What is expected> Check every line below for the string "noise". Copy the ones that have it.

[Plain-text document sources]
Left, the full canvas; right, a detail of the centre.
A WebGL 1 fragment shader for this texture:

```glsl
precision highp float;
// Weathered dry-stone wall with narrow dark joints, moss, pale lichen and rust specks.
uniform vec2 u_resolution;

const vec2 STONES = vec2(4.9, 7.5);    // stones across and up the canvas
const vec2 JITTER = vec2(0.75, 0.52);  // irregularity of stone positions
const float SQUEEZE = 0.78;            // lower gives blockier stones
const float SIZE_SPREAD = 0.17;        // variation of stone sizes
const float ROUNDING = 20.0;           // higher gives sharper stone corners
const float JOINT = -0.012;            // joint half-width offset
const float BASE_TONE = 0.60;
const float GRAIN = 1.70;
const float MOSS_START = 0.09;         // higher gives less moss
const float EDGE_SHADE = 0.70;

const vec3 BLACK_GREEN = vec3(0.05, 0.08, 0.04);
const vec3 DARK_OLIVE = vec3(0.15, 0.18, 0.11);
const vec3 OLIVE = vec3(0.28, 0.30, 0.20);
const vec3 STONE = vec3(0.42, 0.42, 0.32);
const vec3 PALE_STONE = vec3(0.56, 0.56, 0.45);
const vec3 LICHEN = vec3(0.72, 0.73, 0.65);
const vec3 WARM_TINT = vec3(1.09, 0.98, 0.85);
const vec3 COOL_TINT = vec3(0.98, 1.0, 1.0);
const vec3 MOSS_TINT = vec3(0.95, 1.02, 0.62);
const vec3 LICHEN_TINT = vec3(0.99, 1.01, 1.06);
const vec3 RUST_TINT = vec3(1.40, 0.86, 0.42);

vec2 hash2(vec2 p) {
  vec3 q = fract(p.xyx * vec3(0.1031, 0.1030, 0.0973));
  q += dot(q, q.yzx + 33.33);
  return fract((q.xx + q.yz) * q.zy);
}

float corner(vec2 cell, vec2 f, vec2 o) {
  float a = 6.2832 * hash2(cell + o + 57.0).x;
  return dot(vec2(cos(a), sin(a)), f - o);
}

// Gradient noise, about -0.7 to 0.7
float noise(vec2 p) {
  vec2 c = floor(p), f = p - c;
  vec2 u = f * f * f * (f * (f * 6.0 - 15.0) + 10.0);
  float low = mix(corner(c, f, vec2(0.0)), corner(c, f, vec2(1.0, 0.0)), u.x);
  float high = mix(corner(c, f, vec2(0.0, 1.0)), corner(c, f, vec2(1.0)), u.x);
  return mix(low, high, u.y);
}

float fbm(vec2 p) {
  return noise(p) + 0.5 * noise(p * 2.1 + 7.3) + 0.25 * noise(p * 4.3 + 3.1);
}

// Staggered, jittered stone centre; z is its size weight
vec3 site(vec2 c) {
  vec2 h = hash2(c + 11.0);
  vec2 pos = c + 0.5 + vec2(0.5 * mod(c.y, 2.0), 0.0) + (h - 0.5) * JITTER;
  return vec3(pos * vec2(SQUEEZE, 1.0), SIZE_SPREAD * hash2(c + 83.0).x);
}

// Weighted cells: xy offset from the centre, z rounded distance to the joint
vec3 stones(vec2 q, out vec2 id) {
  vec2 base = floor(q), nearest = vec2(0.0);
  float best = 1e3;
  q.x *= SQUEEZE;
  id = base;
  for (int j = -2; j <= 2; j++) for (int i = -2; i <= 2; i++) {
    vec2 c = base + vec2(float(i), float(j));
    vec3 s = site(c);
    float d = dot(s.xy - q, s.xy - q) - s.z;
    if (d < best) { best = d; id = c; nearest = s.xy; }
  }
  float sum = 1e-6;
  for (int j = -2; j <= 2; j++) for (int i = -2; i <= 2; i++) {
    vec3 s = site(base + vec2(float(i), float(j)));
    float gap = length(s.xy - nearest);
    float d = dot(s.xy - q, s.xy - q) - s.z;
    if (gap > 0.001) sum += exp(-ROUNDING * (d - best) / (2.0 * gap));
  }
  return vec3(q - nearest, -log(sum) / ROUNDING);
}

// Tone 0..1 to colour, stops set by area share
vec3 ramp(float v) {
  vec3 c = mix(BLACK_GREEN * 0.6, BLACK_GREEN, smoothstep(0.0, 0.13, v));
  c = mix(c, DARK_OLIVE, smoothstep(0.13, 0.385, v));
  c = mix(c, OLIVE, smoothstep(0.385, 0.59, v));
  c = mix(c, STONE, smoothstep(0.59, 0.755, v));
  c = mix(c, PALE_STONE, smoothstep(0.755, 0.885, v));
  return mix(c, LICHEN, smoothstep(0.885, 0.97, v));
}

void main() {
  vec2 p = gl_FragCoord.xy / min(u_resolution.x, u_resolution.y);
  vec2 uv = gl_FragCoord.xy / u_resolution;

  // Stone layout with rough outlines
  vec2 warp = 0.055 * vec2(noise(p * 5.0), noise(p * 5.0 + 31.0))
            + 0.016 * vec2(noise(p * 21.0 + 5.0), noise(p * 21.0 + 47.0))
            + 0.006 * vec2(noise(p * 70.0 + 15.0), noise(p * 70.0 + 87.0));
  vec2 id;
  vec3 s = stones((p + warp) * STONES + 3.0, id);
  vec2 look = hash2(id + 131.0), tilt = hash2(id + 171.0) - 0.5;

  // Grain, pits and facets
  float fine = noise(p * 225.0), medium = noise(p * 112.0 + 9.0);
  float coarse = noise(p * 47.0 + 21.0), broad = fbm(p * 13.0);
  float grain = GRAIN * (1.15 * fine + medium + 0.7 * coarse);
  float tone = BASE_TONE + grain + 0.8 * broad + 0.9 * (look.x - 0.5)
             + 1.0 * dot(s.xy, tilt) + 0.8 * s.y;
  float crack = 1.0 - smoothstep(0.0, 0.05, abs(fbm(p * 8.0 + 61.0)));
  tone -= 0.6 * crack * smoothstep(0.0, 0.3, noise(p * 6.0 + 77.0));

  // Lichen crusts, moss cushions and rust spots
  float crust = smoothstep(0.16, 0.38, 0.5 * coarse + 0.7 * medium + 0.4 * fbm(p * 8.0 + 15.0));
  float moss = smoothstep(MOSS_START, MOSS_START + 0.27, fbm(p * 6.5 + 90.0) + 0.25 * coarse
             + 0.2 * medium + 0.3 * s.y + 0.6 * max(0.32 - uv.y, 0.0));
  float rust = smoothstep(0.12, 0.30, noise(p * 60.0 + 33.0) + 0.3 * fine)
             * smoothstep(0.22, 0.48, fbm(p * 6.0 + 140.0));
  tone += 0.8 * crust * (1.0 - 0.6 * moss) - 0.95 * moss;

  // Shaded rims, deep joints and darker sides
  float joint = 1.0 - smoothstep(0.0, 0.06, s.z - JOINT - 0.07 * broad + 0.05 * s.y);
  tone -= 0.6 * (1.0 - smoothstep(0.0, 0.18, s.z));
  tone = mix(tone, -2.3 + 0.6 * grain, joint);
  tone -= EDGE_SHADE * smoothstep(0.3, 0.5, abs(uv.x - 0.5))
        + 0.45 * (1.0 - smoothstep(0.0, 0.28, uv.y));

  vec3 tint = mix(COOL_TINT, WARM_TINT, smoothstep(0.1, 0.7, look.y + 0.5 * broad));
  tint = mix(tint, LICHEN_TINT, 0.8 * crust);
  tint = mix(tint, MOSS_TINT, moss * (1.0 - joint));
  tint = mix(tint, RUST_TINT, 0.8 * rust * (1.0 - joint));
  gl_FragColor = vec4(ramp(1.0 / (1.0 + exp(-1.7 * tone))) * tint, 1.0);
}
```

--

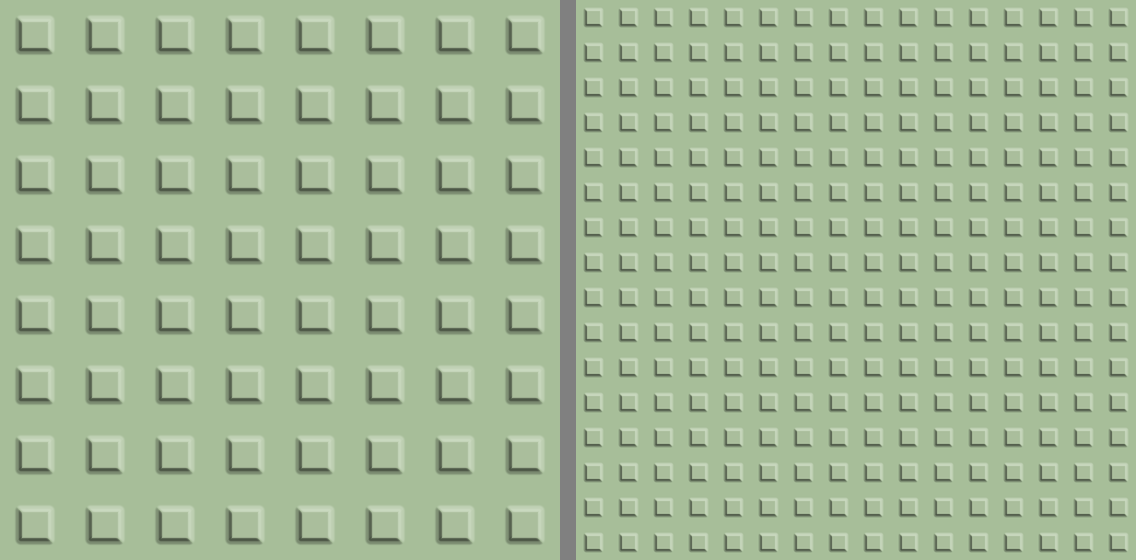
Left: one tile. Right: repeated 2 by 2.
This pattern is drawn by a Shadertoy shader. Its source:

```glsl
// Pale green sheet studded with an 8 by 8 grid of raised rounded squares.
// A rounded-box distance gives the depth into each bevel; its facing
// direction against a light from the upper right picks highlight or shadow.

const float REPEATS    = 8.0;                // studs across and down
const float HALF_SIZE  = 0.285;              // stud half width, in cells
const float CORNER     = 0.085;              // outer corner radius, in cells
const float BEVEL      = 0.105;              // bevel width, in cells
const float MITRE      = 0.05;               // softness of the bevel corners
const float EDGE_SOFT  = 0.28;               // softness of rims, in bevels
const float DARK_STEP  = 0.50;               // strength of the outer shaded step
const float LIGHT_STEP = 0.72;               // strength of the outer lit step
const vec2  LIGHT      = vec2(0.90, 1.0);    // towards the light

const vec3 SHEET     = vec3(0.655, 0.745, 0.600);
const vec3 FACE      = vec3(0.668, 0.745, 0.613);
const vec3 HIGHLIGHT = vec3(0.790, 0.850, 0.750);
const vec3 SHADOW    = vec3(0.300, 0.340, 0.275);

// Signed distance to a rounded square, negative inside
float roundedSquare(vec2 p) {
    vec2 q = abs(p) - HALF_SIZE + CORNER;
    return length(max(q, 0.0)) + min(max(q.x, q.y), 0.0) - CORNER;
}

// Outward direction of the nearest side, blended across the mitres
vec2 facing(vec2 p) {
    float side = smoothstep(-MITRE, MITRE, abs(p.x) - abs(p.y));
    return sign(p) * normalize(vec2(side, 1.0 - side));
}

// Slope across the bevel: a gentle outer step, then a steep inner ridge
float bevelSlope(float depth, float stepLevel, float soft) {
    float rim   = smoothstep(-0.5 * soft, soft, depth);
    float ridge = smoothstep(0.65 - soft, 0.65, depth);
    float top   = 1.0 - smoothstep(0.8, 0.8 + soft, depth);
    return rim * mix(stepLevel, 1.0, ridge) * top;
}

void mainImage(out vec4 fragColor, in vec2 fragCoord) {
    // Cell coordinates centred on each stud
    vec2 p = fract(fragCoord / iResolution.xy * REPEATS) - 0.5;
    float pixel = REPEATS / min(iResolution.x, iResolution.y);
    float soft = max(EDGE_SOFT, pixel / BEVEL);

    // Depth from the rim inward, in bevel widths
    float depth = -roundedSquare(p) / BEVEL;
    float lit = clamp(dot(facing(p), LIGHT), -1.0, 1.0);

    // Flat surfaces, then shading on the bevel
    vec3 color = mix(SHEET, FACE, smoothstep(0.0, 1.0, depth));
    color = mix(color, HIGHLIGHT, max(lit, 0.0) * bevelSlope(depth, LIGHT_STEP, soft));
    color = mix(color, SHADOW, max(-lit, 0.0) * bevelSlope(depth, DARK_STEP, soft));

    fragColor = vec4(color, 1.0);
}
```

Solution>
// Gradient noise, about -0.7 to 0.7
float noise(vec2 p) {
  return noise(p) + 0.5 * noise(p * 2.1 + 7.3) + 0.25 * noise(p * 4.3 + 3.1);
  vec2 warp = 0.055 * vec2(noise(p * 5.0), noise(p * 5.0 + 31.0))
            + 0.016 * vec2(noise(p * 21.0 + 5.0), noise(p * 21.0 + 47.0))
            + 0.006 * vec2(noise(p * 70.0 + 15.0), noise(p * 70.0 + 87.0));
  float fine = noise(p * 225.0), medium = noise(p * 112.0 + 9.0);
  float coarse = noise(p * 47.0 + 21.0), broad = fbm(p * 13.0);
  tone -= 0.6 * crack * smoothstep(0.0, 0.3, noise(p * 6.0 + 77.0));
  float rust = smoothstep(0.12, 0.30, noise(p * 60.0 + 33.0) + 0.3 * fine)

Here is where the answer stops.